GIVEN INFORMATION:
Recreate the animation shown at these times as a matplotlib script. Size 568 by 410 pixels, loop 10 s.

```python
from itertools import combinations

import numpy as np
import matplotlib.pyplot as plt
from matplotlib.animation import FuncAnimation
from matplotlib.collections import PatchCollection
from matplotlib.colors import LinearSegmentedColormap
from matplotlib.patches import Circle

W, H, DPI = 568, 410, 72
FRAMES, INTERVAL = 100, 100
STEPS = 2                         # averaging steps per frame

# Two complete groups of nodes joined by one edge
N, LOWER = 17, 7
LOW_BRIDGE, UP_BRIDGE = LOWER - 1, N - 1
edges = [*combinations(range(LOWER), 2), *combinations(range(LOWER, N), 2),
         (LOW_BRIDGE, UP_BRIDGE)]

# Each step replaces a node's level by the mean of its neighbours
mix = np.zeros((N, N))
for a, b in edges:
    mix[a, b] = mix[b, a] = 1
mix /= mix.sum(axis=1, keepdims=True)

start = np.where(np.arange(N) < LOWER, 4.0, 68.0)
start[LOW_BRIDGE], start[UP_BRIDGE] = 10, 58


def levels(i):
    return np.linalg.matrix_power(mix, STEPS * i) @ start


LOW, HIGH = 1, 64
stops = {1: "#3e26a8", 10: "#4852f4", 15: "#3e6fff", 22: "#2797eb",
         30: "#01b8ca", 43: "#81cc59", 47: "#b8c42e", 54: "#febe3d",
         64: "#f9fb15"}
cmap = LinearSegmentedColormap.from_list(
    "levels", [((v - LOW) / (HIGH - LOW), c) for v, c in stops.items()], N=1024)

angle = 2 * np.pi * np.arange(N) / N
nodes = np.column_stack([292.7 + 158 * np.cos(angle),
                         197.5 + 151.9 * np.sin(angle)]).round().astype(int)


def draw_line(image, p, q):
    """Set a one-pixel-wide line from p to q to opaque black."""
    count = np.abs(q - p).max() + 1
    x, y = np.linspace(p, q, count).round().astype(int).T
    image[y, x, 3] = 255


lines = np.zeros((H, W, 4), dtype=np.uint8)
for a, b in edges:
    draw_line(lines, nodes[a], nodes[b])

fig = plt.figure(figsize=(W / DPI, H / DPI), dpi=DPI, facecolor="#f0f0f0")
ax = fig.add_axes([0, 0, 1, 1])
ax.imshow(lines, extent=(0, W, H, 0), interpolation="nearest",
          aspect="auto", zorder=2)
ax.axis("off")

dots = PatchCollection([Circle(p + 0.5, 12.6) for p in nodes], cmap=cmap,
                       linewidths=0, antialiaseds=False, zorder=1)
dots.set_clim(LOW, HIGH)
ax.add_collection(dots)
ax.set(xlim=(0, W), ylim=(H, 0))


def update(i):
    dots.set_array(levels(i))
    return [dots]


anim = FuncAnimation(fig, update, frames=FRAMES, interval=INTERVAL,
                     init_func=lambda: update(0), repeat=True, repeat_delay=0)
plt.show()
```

WHAT THE EXERCISE ASKS: Which lines of the data contain the word "update"? Copy each one.

SOLVED EXERCISE:
def update(i):
anim = FuncAnimation(fig, update, frames=FRAMES, interval=INTERVAL,
                     init_func=lambda: update(0), repeat=True, repeat_delay=0)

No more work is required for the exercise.